• [Work order]:
Would you please copy each line below that includes the string "fafafa"?

Stored items

*** Block opens ***

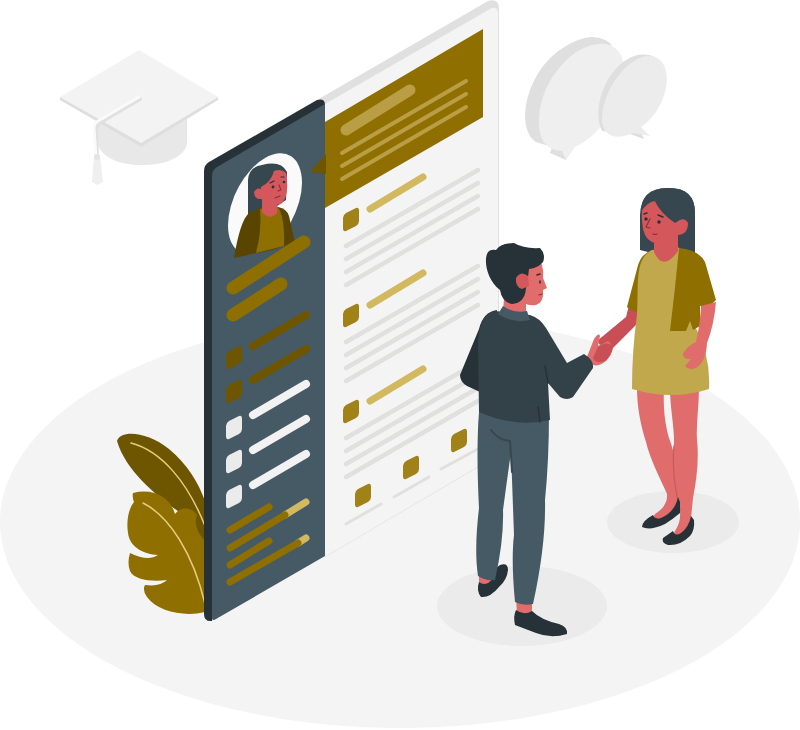
<!DOCTYPE html>
<html lang="en">
<head>
<meta charset="utf-8">
<title>Job interview handshake</title>
<style>
:root {
  --floor: #f4f4f4; --shadow: #ebebeb; --paper: #f4f4f4; --edge: #e0e0e0; --rule: #e0e0de;
  --gold: #8e6f00; --gold-dark: #6e5600; --gold-deep: #594500; --gold-icon: #a08219;
  --gold-light: #d2b85f; --gold-mid: #b99e45; --dress: #c1a84c;
  --slate: #455a64; --ink: #263238; --jacket: #334249; --hair: #37474f;
  --skin: #e06c6c; --skin-dark: #c84f55; --face: #d4575c; --mouth: #912e39;
}
html, body { margin: 0; overflow: hidden; background: #fff; }
svg { display: block; width: 800px; height: 730px; }
.floor { fill: var(--floor); } .shadow { fill: var(--shadow); }
.paper { fill: var(--paper); } .edge { fill: var(--edge); }
.gold { fill: var(--gold); } .gold-dark { fill: var(--gold-dark); } .gold-deep { fill: var(--gold-deep); }
.gold-icon { fill: var(--gold-icon); } .dress { fill: var(--dress); }
.slate { fill: var(--slate); } .ink { fill: var(--ink); } .jacket { fill: var(--jacket); } .hair { fill: var(--hair); }
.skin { fill: var(--skin); } .skin-dark { fill: var(--skin-dark); } .face { fill: var(--face); }
.tile-white { fill: #ebebeb; }
.bar { fill: none; stroke-linecap: round; }
.bar-gold { stroke: var(--gold); } .bar-dark { stroke: var(--gold-dark); } .bar-light { stroke: var(--gold-light); }
.bar-mid { stroke: var(--gold-mid); } .bar-white { stroke: #f2f2f2; } .bar-rule { stroke: var(--rule); }
.fine { fill: none; stroke-linecap: round; stroke-linejoin: round; }
.brow { stroke: var(--ink); } .mouth { stroke: var(--mouth); } .vein { stroke: #e4cc7e; }
</style>
</head>
<body>
<svg viewBox="0 0 800 730" role="img" aria-label="A man and a woman in a short dress shake hands beside a large resume">
  <defs>
    <path id="tile" d="M-8-1Q-8-4-5-6L5-11Q8-12 8-8V2Q8 5 5 7L-5 12Q-8 13-8 9Z"/>
    <g id="section">
      <use href="#tile" class="gold-icon" x="351" y="219"/>
      <path class="bar bar-light" stroke-width="7" d="M370 209L423 177"/>
      <path class="bar bar-rule" stroke-width="4.5" d="M346 246L478 170M346 259L478 183M346 272L478 196M346 285L478 209"/>
    </g>
    <clipPath id="page-clip"><path d="M325 104L498 5V455L325 557Z"/></clipPath>
    <clipPath id="avatar-clip"><path d="M220 145H310V240L294 244L234 258L220 250Z"/></clipPath>
  </defs>

  <ellipse class="floor" cx="400" cy="522" rx="400" ry="206"/>
  <g id="figure-shadows" class="shadow">
    <ellipse cx="522" cy="606" rx="85" ry="40"/>
    <ellipse cx="673" cy="522" rx="66" ry="31"/>
  </g>

  <g id="graduation-cap">
    <path fill="#e8e8e8" d="M98 112V145C103 159 123 166 146 165C171 164 187 154 187 142V112Z"/>
    <path fill="#dedede" d="M60 97L141 141L218 97V100L141 147L60 100Z"/>
    <path fill="#f3f3f3" d="M60 97L139 50L218 97L141 143Z"/>
    <path class="fine" stroke="#e0e0e0" stroke-width="4" d="M140 99L99 123Q96 125 96 130L97 156"/>
    <path class="fine" stroke="#fafafa" stroke-width="3" d="M139 97L98 121Q94 123 94 129L96 156"/>
    <path fill="#efefef" d="M94 156Q97 152 100 156L103 182L97 185L92 182Z"/>
    <circle fill="#e4e4e4" cx="97" cy="157" r="3"/>
  </g>

  <g id="speech-bubbles">
    <path fill="#dfdfdf" d="M552 147L536 142C522 133 521 104 536 77C549 53 574 38 592 37Q602 37 610 43L624 66L574 142L566 160L550 153Z"/>
    <path fill="#efefef" d="M606 44C622 48 627 62 622 84C616 112 598 136 575 147L566 160L562 151C546 150 538 140 539 118C541 79 575 40 606 44Z"/>
    <path fill="#dfdfdf" d="M602 131C592 110 604 74 626 60Q641 51 655 57L664 68L640 130L644 139L630 134Z"/>
    <path fill="#ececec" d="M655 57C669 62 670 84 661 103Q653 119 641 127L650 136L633 133C615 141 602 136 602 118C604 83 635 50 655 57Z"/>
  </g>

  <g id="plant">
    <path class="gold-dark" d="M117 441C121 429 148 432 169 449C188 465 198 482 205 501V550L190 520C170 505 128 478 117 441Z"/>
    <path class="fine vein" stroke-width="1.5" d="M131 443C162 451 188 483 205 526"/>
    <path class="gold" d="M133 493C152 488 170 496 175 514C181 506 192 507 197 515C194 524 197 532 205 541V612C185 617 158 612 147 597Q142 590 145 585Q160 587 167 580C152 582 134 580 130 571Q127 563 130 553Q148 562 158 555C144 554 130 548 128 533C126 520 129 508 134 502Q132 497 133 493Z"/>
    <path class="fine vein" stroke-width="1.5" d="M143 503C169 516 193 553 205 604"/>
  </g>

  <g id="resume-page">
    <path class="edge" d="M317 100L488 1Q499-2 499 9V455L325 557V104Z"/>
    <path class="paper" d="M325 104L490 9Q498 5 498 14V455L325 557Z"/>
    <path class="fine" stroke="#e8e8e8" d="M325 557L498 455"/>
    <g clip-path="url(#page-clip)">
      <path class="gold" d="M325 122L483 29V117L325 208Z"/>
      <path class="bar bar-mid" stroke-width="11" d="M346 130L410 90"/>
      <path class="bar bar-mid" stroke-width="4" d="M342 153L466 81M342 166L466 94M342 179L466 107"/>
      <use href="#section"/>
      <use href="#section" y="96"/>
      <use href="#section" y="192"/>
      <use href="#tile" class="gold-icon" x="363" y="495"/>
      <use href="#tile" class="gold-icon" x="411" y="467"/>
      <use href="#tile" class="gold-icon" x="459" y="440"/>
      <path class="bar bar-rule" stroke-width="3" d="M346 524L381 504M394 497L429 477M441 469L478 449"/>
    </g>
  </g>

  <g id="resume-sidebar">
    <path class="ink" d="M204 171Q204 165 209 162L317 100Q325 98 325 105V180L212 621Q204 622 204 614Z"/>
    <path class="slate" d="M212 176Q212 170 217 167L325 104V556L216 619Q212 622 212 616Z"/>
    <path class="gold-dark" d="M326 154L310 172L326 174Z"/>
    <g clip-path="url(#avatar-clip)">
      <ellipse fill="#fafafa" rx="37" ry="46" transform="translate(265 204) skewY(-30)"/>
    </g>
    <g id="portrait">
      <path class="hair" d="M248 216V180Q249 167 262 165Q281 160 287 172L286 200L262 216Z"/>
      <path class="gold-deep" d="M234 258Q240 221 249 213L260 208L278 207Q287 209 289 216L295 243L272 250Z"/>
      <path class="gold" d="M260 209L277 206Q285 215 284 246L256 253Q262 230 260 209Z"/>
      <path class="face" d="M262 198V212Q269 221 277 213V200Z"/>
      <path class="face" d="M261 187Q271 182 274 171Q281 168 286 173Q290 196 281 204Q270 207 262 199Q254 200 254 192Q257 187 261 189Z"/>
      <path class="fine brow" stroke-width="1.2" d="M270 183L274 181M281 177L284 177"/>
      <path class="fine mouth" stroke-width="1.1" d="M279 185L281 190L278 191M275 198L280 196"/>
      <circle class="ink" cx="273" cy="187" r="1.4"/><circle class="ink" cx="284" cy="182" r="1.3"/>
    </g>
    <path class="bar bar-gold" stroke-width="13" d="M233 288L304 242M233 315L281 284"/>
    <use href="#tile" class="gold-dark" x="234" y="357"/>
    <use href="#tile" class="gold-dark" x="234" y="391"/>
    <path class="bar bar-dark" stroke-width="8" d="M253 346L306 315M253 380L306 349"/>
    <use href="#tile" class="tile-white" x="234" y="427"/>
    <use href="#tile" class="tile-white" x="234" y="461"/>
    <use href="#tile" class="tile-white" x="234" y="496"/>
    <path class="bar bar-white" stroke-width="8" d="M253 415L306 384M253 450L306 419M253 485L306 454"/>
    <path class="bar bar-light" stroke-width="7" d="M285 515L306 502M298 543L306 538"/>
    <path class="bar bar-gold" stroke-width="7" d="M230 530L269 507M230 548L285 515M230 565L269 541M230 582L298 543"/>
  </g>

  <g id="woman">
    <g id="bare-legs">
      <path class="skin" d="M637 388H664C663 408 665 424 669 438C676 456 678 474 678 488L680 512L650 523L655 514Q668 506 667 494C660 478 650 459 646 442C641 426 637 408 637 388Z"/>
      <path class="skin" d="M670 388H699C699 406 696 424 697 440C699 458 697 478 693 498L691 518L692 530L670 540L675 531Q681 522 680 512C675 490 672 464 674 442C674 424 670 408 670 388Z"/>
      <path class="fine" stroke="#c95a5c" stroke-width="1.2" d="M674 446C672 466 675 490 680 510"/>
    </g>
    <path class="ink" d="M678 497L680 502V513Q673 519 665 524Q650 531 642 527Q642 521 653 515Q655 520 661 518Q675 512 678 497Z"/>
    <path class="ink" d="M691 516L694 520Q695 530 690 536Q680 546 668 545Q661 543 663 538L673 531Q675 537 681 533Q689 527 691 516Z"/>
    <path class="hair" d="M640 250V215Q641 188 667 188Q695 187 695 213V253L672 258Z"/>
    <path class="skin-dark" d="M629 305L644 307Q641 322 633 328L607 354L597 341L626 317Z"/>
    <path class="gold" d="M652 250Q640 254 637 269L627 307Q633 314 645 312L652 270Z"/>
    <path class="dress" d="M652 250L678 247L690 260L695 326Q711 356 709 389Q672 401 632 389Q632 350 637 315C639 285 634 259 652 250Z"/>
    <path class="gold" d="M679 248Q699 250 705 262L716 300Q709 308 700 306V326L693 330L690 321L686 331L670 331Q675 290 679 248Z"/>
    <path class="skin" d="M701 306L716 302Q714 325 707 343Q706 362 696 368Q689 371 685 366L691 359Q683 360 683 354Q687 346 696 342Q700 325 701 306Z"/>
    <path class="face" d="M654 237V252Q663 272 678 251V232Z"/>
    <path class="face" d="M642 208Q643 197 654 199Q660 213 676 222Q684 216 688 223Q688 235 677 235Q667 244 656 243Q646 242 643 229Q641 218 642 208Z"/>
    <path class="hair" d="M641 212Q641 189 667 188Q695 187 695 213L692 226Q688 216 681 219L675 223Q661 214 655 201Q647 202 641 212Z"/>
    <path class="fine brow" stroke-width="1.5" d="M644 214L647 213M658 215L663 217"/>
    <path class="fine mouth" stroke-width="1.2" d="M650 219L646 227L650 228M653 234Q655 235 657 234"/>
    <circle class="ink" cx="646" cy="219" r="1.7"/><circle class="ink" cx="659" cy="222" r="1.7"/>
  </g>

  <g id="man">
    <path class="skin" d="M479 570H495L491 583Q484 586 479 582ZM516 598H532V612Q524 616 517 613Z"/>
    <path class="ink" d="M479 582Q487 587 492 579Q494 568 500 565Q508 562 508 570Q507 580 499 587Q490 598 481 597Q476 591 479 582Z"/>
    <path class="ink" d="M516 610Q524 616 532 611Q541 620 559 624Q568 627 567 634Q551 639 536 633L515 625Q513 616 516 610Z"/>
    <path class="slate" d="M479 412H549Q549 460 545 500Q546 545 533 604Q523 606 515 602Q511 560 514 535L511 452Q507 480 503 510Q504 540 495 580Q485 581 478 576Q474 550 479 508Q476 450 479 412Z"/>
    <path class="fine" stroke="#37474f" stroke-width="2" d="M491 430Q498 440 510 441L512 472"/>
    <path class="ink" d="M497 310Q483 312 479 329L460 375Q460 382 467 386L480 392L492 350Z"/>
    <path class="skin" d="M585 362L594 339Q599 332 600 336L598 346L608 341Q614 345 611 353L607 360Q600 367 593 365L589 372Z"/>
    <path class="skin-dark" d="M598 347Q608 340 613 347Q612 356 605 361Q596 364 593 358Z"/>
    <path class="jacket" d="M495 311L530 315Q540 318 546 328L567 363L584 354Q594 360 593 368L573 397Q567 401 560 397L548 383L550 420Q515 428 479 412L478 340Q480 314 495 311Z"/>
    <path class="fine brow" stroke-width="1.5" d="M548 383L545 366M540 422L538 407"/>
    <path class="skin" d="M504 298L526 296V317Q513 321 503 312Z"/>
    <path class="slate" d="M503 306Q514 314 527 311L530 320Q513 324 498 314Z"/>
    <path class="skin" d="M517 262H541Q544 271 543 278L547 288L543 290Q544 303 536 305Q527 307 518 298Z"/>
    <path class="ink" d="M526 288Q525 303 512 304Q502 302 500 290C487 280 484 262 487 254Q489 249 496 250Q500 243 514 243Q524 249 540 248Q546 254 543 262Q538 268 529 269L528 277Z"/>
    <path class="face" d="M528 276Q521 270 516 278Q515 287 522 289L529 286Z"/>
    <path class="fine brow" stroke-width="1.5" d="M537 275L540 274M540 281V283"/>
    <path class="fine mouth" stroke-width="1.1" d="M539 295L542 294"/>
  </g>
</svg>
</body>
</html>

*** Block closes ***

• [Exercise result]:
    <path class="fine" stroke="#fafafa" stroke-width="3" d="M139 97L98 121Q94 123 94 129L96 156"/>
      <ellipse fill="#fafafa" rx="37" ry="46" transform="translate(265 204) skewY(-30)"/>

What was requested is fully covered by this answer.